And despite fears of administration looming at the Macron Stadium, Lennon was able to provide a positive update on the crisis on Thursday morning.
I've spoken to Trevor and a few board members this morning and there seems to be some green shoots of recovery now.
There has been three, maybe four interested parties, and I think it's a case of first past the post really. Obviously there are a lot of guarantees to be made, a lot of negotiations to go on, but it's looking healthier than it was two or three days ago.
Trevor's a lot more confident now that something will get resolved. People are talking to solicitors, it's basically a question of who can come up with the money first. He seems pretty happy that something will get over the line.
The board, Trevor, are hoping to get new investors in and, hopefully, an announcement (will be) made sometime next week. That will, hopefully, ease the alarm of everyone around the place.
Championship side Bolton are in an "increasingly perilous" financial situation according to advisor Trevor Birch.

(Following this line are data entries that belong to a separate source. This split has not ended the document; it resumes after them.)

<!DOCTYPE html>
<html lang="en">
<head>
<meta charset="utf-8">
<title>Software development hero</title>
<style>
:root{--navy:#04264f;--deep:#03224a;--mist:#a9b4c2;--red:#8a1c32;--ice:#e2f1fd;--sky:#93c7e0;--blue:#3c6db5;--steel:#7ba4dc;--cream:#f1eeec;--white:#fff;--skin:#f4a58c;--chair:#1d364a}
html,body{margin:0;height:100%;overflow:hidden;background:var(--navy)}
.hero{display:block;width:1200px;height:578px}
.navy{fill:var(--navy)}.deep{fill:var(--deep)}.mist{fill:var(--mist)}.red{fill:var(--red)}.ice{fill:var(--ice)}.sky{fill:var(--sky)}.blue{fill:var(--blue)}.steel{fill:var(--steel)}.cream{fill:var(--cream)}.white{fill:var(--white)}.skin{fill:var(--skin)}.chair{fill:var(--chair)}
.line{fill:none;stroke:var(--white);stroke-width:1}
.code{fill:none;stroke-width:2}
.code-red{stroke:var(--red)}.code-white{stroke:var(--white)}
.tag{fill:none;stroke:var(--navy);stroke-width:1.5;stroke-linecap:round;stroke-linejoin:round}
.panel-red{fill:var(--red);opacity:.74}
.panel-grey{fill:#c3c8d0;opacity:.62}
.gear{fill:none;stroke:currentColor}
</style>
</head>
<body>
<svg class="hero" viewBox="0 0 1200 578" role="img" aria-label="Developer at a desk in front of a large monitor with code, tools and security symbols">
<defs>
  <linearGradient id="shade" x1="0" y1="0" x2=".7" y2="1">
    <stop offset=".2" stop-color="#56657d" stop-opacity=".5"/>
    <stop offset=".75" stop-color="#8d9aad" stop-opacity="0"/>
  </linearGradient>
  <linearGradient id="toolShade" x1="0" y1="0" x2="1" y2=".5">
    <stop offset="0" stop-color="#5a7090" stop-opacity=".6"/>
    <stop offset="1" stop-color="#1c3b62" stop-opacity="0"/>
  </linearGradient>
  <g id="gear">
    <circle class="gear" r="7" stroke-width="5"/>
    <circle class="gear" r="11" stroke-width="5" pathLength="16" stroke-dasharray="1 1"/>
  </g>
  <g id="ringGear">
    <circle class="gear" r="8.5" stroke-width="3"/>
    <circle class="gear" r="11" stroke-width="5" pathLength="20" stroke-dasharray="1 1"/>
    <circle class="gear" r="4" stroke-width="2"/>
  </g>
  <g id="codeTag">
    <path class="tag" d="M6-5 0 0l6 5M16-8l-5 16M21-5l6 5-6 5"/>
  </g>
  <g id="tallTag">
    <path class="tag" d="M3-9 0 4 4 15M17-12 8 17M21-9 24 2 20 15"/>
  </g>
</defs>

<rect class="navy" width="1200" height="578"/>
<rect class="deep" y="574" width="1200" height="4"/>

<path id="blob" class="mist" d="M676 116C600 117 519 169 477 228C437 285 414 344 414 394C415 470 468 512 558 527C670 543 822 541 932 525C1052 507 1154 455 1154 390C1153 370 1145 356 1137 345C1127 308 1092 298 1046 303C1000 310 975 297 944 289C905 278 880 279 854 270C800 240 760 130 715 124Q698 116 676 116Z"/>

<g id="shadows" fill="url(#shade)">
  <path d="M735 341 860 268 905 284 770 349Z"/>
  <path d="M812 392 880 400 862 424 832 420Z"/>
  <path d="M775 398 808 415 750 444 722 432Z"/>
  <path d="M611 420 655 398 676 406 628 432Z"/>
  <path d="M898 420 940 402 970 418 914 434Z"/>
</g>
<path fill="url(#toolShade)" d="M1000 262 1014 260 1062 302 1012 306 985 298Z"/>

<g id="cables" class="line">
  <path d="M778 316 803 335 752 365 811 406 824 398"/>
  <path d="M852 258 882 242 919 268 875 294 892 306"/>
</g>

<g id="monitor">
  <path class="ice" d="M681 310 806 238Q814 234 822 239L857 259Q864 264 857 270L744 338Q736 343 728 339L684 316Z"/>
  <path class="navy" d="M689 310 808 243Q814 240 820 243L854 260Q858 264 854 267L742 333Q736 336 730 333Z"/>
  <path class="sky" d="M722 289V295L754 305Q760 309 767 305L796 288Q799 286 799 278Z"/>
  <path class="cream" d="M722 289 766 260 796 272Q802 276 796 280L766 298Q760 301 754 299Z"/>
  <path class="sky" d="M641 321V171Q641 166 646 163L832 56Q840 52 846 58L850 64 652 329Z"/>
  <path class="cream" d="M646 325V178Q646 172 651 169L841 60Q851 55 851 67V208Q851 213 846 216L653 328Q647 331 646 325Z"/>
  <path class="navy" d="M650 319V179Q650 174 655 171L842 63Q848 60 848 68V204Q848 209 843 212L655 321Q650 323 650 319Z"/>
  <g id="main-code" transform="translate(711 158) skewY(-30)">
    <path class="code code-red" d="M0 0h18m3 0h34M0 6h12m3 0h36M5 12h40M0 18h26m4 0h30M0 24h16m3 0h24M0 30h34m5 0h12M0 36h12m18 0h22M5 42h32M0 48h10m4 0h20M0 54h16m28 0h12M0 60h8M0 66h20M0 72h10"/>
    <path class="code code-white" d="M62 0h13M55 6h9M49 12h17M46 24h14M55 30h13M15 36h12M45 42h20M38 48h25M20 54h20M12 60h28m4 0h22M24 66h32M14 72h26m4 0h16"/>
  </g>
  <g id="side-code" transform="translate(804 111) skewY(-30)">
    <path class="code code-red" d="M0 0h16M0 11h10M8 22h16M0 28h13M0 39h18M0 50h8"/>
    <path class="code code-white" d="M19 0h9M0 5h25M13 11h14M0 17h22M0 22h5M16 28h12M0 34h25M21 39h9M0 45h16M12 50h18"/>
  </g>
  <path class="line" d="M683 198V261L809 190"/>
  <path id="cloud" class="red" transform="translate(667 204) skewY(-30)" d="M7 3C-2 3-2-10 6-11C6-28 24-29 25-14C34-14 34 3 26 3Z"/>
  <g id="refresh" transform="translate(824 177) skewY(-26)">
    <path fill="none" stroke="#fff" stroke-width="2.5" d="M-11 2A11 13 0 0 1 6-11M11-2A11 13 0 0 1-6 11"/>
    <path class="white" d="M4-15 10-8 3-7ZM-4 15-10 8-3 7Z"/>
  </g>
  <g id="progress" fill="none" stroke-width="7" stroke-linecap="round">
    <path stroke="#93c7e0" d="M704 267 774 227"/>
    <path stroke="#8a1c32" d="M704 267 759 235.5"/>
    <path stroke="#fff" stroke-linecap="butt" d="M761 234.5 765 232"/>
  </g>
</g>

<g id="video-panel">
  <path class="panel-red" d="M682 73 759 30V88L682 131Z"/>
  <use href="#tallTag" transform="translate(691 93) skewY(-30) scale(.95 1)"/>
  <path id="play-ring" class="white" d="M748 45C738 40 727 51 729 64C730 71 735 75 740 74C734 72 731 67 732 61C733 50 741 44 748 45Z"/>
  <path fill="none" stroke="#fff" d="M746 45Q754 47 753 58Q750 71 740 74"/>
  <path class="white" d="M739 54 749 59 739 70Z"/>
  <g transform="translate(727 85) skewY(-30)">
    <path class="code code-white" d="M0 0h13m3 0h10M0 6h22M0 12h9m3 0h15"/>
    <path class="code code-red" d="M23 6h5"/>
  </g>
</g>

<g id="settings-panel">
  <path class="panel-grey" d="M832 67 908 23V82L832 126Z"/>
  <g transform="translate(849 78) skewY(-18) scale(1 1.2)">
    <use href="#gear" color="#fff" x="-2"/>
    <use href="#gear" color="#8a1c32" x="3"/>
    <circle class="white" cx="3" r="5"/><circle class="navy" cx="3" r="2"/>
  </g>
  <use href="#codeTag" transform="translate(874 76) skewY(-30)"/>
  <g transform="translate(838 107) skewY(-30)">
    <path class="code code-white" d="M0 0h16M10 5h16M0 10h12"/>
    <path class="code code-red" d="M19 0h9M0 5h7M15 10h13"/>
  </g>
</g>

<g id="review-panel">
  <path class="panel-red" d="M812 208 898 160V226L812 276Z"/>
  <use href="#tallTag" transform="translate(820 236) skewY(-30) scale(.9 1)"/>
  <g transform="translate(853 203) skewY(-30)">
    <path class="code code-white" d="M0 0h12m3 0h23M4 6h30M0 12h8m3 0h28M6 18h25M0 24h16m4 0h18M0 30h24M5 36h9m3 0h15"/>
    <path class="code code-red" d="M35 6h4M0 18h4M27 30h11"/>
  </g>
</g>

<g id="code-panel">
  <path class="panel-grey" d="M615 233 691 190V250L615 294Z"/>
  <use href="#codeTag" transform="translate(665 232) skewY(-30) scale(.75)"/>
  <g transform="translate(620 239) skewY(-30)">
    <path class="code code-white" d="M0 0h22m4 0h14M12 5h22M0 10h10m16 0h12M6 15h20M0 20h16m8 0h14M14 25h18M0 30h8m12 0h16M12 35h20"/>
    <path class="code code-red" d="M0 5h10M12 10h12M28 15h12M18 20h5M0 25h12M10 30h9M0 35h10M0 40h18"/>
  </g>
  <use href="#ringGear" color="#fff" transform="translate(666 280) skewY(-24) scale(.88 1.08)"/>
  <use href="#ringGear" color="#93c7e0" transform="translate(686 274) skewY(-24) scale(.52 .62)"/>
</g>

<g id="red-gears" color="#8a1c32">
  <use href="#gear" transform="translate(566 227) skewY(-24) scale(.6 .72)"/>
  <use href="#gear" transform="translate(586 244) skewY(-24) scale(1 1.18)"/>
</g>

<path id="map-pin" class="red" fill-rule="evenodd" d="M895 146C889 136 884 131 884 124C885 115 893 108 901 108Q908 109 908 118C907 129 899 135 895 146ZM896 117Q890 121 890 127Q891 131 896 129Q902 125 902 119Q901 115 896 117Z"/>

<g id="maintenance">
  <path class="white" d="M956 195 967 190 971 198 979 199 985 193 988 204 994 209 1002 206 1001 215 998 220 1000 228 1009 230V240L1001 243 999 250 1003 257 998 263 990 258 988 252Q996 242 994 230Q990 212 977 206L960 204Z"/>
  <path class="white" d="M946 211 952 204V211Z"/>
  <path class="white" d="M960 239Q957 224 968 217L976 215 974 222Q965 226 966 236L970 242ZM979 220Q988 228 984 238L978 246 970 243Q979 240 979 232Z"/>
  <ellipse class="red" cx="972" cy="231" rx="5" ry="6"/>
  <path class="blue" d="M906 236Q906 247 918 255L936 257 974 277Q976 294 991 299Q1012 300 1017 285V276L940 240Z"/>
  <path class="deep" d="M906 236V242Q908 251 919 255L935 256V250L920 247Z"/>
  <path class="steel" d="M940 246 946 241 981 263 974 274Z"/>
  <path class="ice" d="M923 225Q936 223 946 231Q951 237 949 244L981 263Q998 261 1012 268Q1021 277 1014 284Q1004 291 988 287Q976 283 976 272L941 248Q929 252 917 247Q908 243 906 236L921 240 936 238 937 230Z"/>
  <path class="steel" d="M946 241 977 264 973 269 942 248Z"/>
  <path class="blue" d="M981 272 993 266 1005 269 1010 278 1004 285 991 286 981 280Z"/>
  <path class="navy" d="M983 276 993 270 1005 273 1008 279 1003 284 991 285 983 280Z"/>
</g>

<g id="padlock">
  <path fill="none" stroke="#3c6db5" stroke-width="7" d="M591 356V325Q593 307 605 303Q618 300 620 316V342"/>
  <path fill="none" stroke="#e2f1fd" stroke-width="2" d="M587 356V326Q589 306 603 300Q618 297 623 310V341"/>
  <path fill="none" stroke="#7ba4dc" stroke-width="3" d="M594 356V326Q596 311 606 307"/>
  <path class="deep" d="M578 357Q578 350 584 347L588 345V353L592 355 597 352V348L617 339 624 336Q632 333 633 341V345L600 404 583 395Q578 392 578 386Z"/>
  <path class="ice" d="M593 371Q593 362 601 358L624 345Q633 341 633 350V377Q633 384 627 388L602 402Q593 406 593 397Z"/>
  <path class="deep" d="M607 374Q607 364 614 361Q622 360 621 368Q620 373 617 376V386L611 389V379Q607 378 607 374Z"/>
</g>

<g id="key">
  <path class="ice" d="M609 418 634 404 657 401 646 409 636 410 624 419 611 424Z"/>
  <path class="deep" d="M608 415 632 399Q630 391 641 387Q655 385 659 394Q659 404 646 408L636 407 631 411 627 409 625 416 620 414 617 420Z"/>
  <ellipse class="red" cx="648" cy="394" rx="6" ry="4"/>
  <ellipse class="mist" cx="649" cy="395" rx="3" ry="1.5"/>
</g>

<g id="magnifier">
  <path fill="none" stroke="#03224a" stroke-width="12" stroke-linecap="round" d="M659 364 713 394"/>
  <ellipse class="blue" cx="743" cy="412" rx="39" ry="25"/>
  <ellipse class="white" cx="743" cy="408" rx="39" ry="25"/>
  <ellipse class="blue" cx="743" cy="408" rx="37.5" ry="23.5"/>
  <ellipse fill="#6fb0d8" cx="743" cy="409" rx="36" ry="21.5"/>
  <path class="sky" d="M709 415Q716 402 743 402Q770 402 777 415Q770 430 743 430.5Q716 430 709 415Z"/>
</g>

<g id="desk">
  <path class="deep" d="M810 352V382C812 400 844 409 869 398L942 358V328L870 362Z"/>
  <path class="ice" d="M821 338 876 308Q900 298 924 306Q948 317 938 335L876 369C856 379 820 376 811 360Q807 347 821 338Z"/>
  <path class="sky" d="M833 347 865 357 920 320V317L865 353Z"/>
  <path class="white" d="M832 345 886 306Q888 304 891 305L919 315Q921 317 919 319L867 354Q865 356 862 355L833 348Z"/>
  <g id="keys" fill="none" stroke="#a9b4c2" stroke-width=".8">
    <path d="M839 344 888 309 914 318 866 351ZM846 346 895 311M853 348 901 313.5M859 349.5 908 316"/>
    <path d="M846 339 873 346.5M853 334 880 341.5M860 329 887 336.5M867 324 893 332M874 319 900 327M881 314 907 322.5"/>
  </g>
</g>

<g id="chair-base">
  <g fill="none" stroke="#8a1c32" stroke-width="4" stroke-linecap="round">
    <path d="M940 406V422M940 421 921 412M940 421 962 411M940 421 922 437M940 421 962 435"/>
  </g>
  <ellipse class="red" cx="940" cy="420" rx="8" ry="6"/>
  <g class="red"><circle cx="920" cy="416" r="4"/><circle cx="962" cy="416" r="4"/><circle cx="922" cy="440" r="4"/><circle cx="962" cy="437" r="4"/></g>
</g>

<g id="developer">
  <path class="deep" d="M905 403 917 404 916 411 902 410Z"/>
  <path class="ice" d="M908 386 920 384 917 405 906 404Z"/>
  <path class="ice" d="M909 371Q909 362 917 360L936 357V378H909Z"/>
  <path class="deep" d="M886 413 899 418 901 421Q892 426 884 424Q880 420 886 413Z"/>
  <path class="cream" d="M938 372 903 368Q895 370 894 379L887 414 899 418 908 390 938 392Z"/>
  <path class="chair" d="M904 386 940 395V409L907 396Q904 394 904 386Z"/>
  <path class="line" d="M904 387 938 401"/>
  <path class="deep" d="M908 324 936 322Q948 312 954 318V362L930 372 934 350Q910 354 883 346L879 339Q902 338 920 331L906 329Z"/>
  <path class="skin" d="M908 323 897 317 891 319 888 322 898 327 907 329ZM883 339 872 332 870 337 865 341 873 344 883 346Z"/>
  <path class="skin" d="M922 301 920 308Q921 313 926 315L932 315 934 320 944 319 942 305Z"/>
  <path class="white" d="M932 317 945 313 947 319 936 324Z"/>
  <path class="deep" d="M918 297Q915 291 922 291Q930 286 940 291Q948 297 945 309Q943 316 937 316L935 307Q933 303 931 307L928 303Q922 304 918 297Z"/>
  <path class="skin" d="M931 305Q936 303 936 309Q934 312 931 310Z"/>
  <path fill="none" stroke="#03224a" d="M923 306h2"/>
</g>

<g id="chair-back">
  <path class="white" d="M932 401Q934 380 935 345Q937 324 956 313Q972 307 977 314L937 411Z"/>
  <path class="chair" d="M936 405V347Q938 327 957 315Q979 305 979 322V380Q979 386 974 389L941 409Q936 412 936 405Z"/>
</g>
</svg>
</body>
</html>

The club failed to pay their first-team for November, it was confirmed on Monday, as owner Eddie Davies attempts to sell the Trotters.
Any hope of an imminent sale appears unlikely after Birch, hired to facilitate a takeover, confirmed none of those interested in purchasing Bolton were close to taking control from Davies, who is prepared to wipe out £185million of debt owed to him.
We spoke to the players today and they remain upbeat and committed to doing all they can to help the club through this difficult time.
We're continuing to negotiate with interested parties but unfortunately no one party has demonstrated all the requisite elements needed to conclude a deal yet. The club's position is increasingly perilous and new investment is needed quickly.
We'd like to thank the fans for their continued support and all of the behind-the-scenes staff for their continued hard work in difficult circumstances.